==== RECORDED DATA

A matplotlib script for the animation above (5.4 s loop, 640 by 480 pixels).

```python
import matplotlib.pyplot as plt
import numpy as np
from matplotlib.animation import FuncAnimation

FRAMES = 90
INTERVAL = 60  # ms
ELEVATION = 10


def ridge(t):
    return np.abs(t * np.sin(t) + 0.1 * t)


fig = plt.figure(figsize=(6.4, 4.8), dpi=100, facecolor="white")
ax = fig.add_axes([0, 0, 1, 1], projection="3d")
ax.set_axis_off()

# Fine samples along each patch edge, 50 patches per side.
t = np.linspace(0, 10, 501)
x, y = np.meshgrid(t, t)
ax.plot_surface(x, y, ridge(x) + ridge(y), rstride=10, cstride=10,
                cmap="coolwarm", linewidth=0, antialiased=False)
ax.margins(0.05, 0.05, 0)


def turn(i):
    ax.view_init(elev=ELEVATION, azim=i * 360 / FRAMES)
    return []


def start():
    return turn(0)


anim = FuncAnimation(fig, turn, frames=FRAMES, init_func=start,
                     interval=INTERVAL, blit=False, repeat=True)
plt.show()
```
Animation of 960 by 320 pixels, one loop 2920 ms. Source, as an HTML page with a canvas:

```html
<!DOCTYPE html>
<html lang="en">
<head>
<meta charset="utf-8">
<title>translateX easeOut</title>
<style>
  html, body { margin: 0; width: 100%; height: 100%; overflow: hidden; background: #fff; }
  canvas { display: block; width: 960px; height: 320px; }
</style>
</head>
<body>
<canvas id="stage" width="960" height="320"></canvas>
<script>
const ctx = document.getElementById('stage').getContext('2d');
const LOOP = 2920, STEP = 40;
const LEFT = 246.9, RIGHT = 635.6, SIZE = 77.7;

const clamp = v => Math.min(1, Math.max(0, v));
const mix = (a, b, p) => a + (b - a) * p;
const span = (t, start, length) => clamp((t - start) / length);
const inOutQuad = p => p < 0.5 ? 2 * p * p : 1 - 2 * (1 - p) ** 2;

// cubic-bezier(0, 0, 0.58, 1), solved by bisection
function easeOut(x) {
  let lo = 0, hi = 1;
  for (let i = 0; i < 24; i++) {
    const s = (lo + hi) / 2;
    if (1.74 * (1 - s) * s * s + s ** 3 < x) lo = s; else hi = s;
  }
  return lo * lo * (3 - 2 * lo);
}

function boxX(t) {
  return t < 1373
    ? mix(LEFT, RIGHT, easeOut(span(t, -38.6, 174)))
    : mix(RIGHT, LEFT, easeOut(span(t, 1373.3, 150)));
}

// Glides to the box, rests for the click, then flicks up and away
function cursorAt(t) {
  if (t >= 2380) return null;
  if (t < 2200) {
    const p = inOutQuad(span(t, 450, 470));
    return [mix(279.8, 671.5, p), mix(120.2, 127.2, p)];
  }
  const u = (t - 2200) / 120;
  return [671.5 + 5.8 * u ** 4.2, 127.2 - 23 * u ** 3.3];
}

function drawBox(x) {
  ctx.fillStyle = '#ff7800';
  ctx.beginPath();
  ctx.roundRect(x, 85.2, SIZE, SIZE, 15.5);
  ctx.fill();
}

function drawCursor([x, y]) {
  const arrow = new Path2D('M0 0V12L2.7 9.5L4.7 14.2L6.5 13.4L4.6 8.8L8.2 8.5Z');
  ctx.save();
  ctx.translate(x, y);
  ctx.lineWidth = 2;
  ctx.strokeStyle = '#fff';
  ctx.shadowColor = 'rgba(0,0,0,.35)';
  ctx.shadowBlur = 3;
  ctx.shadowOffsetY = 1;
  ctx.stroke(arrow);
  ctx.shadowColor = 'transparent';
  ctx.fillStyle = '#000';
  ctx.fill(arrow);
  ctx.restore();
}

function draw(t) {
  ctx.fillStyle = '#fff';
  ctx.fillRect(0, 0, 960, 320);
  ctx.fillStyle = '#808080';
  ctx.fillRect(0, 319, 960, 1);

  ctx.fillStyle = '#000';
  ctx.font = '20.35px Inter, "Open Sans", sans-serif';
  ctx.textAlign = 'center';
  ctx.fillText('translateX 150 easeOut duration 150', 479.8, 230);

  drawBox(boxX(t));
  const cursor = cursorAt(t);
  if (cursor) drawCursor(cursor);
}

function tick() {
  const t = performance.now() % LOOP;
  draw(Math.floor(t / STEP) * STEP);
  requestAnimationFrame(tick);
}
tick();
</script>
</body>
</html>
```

========

> EXERCISE BRIEF:
Wherever a line of the data above contains "False", copy that line.

> YOUR RESPONSE:
                cmap="coolwarm", linewidth=0, antialiased=False)
                     interval=INTERVAL, blit=False, repeat=True)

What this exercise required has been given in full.